[Data extracts Boundary: Start]

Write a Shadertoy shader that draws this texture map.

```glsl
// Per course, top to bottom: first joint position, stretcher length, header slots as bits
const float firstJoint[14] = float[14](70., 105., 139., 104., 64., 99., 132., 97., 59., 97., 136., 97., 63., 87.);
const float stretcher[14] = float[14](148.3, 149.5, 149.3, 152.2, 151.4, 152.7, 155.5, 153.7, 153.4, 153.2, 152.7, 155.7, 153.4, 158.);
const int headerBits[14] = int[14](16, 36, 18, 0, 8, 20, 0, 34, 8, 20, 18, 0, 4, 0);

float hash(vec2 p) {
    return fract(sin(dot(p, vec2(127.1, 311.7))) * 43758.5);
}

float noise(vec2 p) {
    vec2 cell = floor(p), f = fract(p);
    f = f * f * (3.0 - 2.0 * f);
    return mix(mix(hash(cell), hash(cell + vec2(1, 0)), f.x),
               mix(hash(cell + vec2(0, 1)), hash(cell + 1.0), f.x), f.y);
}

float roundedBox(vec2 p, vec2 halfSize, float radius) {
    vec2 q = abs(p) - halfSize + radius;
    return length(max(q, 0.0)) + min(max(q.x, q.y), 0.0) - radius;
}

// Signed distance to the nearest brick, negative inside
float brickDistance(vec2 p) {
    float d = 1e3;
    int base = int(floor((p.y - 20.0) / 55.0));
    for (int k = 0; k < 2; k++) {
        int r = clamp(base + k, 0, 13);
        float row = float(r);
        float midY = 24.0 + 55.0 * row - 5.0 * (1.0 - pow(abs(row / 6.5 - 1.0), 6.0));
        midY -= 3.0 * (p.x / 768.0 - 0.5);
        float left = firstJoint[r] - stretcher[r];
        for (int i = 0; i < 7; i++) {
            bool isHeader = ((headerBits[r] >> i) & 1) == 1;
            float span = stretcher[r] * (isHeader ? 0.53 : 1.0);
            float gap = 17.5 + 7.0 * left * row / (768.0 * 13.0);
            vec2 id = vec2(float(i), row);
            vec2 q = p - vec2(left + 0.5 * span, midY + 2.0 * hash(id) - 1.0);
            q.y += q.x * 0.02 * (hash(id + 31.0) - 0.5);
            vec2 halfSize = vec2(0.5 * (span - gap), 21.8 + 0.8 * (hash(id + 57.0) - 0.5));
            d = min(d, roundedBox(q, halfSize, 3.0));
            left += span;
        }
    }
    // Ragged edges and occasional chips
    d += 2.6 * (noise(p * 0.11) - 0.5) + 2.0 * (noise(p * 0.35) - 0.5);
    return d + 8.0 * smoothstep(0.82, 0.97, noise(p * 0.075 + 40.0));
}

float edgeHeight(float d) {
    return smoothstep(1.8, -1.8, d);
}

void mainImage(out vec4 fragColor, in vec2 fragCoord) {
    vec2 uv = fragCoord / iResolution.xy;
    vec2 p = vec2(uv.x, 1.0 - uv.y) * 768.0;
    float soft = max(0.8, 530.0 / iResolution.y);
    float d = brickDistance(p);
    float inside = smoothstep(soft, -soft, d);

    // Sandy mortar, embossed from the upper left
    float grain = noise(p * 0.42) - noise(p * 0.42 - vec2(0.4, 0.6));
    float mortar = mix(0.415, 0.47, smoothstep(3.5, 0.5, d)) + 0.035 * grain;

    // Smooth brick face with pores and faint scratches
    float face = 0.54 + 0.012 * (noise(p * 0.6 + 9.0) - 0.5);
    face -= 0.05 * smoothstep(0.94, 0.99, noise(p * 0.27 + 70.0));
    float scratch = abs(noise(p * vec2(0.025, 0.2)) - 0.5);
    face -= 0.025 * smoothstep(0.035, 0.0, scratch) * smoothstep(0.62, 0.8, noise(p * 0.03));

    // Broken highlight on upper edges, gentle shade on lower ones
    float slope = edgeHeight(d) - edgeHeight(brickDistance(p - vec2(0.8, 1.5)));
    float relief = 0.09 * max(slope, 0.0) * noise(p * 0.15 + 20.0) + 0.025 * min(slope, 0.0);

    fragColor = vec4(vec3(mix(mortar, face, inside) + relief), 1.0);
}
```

[Data extracts Boundary: End]

Reproduce the entries above in full, exactly as they read.

### Answer to this exercise
Write a Shadertoy shader that draws this texture map.

```glsl
// Per course, top to bottom: first joint position, stretcher length, header slots as bits
const float firstJoint[14] = float[14](70., 105., 139., 104., 64., 99., 132., 97., 59., 97., 136., 97., 63., 87.);
const float stretcher[14] = float[14](148.3, 149.5, 149.3, 152.2, 151.4, 152.7, 155.5, 153.7, 153.4, 153.2, 152.7, 155.7, 153.4, 158.);
const int headerBits[14] = int[14](16, 36, 18, 0, 8, 20, 0, 34, 8, 20, 18, 0, 4, 0);

float hash(vec2 p) {
    return fract(sin(dot(p, vec2(127.1, 311.7))) * 43758.5);
}

float noise(vec2 p) {
    vec2 cell = floor(p), f = fract(p);
    f = f * f * (3.0 - 2.0 * f);
    return mix(mix(hash(cell), hash(cell + vec2(1, 0)), f.x),
               mix(hash(cell + vec2(0, 1)), hash(cell + 1.0), f.x), f.y);
}

float roundedBox(vec2 p, vec2 halfSize, float radius) {
    vec2 q = abs(p) - halfSize + radius;
    return length(max(q, 0.0)) + min(max(q.x, q.y), 0.0) - radius;
}

// Signed distance to the nearest brick, negative inside
float brickDistance(vec2 p) {
    float d = 1e3;
    int base = int(floor((p.y - 20.0) / 55.0));
    for (int k = 0; k < 2; k++) {
        int r = clamp(base + k, 0, 13);
        float row = float(r);
        float midY = 24.0 + 55.0 * row - 5.0 * (1.0 - pow(abs(row / 6.5 - 1.0), 6.0));
        midY -= 3.0 * (p.x / 768.0 - 0.5);
        float left = firstJoint[r] - stretcher[r];
        for (int i = 0; i < 7; i++) {
            bool isHeader = ((headerBits[r] >> i) & 1) == 1;
            float span = stretcher[r] * (isHeader ? 0.53 : 1.0);
            float gap = 17.5 + 7.0 * left * row / (768.0 * 13.0);
            vec2 id = vec2(float(i), row);
            vec2 q = p - vec2(left + 0.5 * span, midY + 2.0 * hash(id) - 1.0);
            q.y += q.x * 0.02 * (hash(id + 31.0) - 0.5);
            vec2 halfSize = vec2(0.5 * (span - gap), 21.8 + 0.8 * (hash(id + 57.0) - 0.5));
            d = min(d, roundedBox(q, halfSize, 3.0));
            left += span;
        }
    }
    // Ragged edges and occasional chips
    d += 2.6 * (noise(p * 0.11) - 0.5) + 2.0 * (noise(p * 0.35) - 0.5);
    return d + 8.0 * smoothstep(0.82, 0.97, noise(p * 0.075 + 40.0));
}

float edgeHeight(float d) {
    return smoothstep(1.8, -1.8, d);
}

void mainImage(out vec4 fragColor, in vec2 fragCoord) {
    vec2 uv = fragCoord / iResolution.xy;
    vec2 p = vec2(uv.x, 1.0 - uv.y) * 768.0;
    float soft = max(0.8, 530.0 / iResolution.y);
    float d = brickDistance(p);
    float inside = smoothstep(soft, -soft, d);

    // Sandy mortar, embossed from the upper left
    float grain = noise(p * 0.42) - noise(p * 0.42 - vec2(0.4, 0.6));
    float mortar = mix(0.415, 0.47, smoothstep(3.5, 0.5, d)) + 0.035 * grain;

    // Smooth brick face with pores and faint scratches
    float face = 0.54 + 0.012 * (noise(p * 0.6 + 9.0) - 0.5);
    face -= 0.05 * smoothstep(0.94, 0.99, noise(p * 0.27 + 70.0));
    float scratch = abs(noise(p * vec2(0.025, 0.2)) - 0.5);
    face -= 0.025 * smoothstep(0.035, 0.0, scratch) * smoothstep(0.62, 0.8, noise(p * 0.03));

    // Broken highlight on upper edges, gentle shade on lower ones
    float slope = edgeHeight(d) - edgeHeight(brickDistance(p - vec2(0.8, 1.5)));
    float relief = 0.09 * max(slope, 0.0) * noise(p * 0.15 + 20.0) + 0.025 * min(slope, 0.0);

    fragColor = vec4(vec3(mix(mortar, face, inside) + relief), 1.0);
}
```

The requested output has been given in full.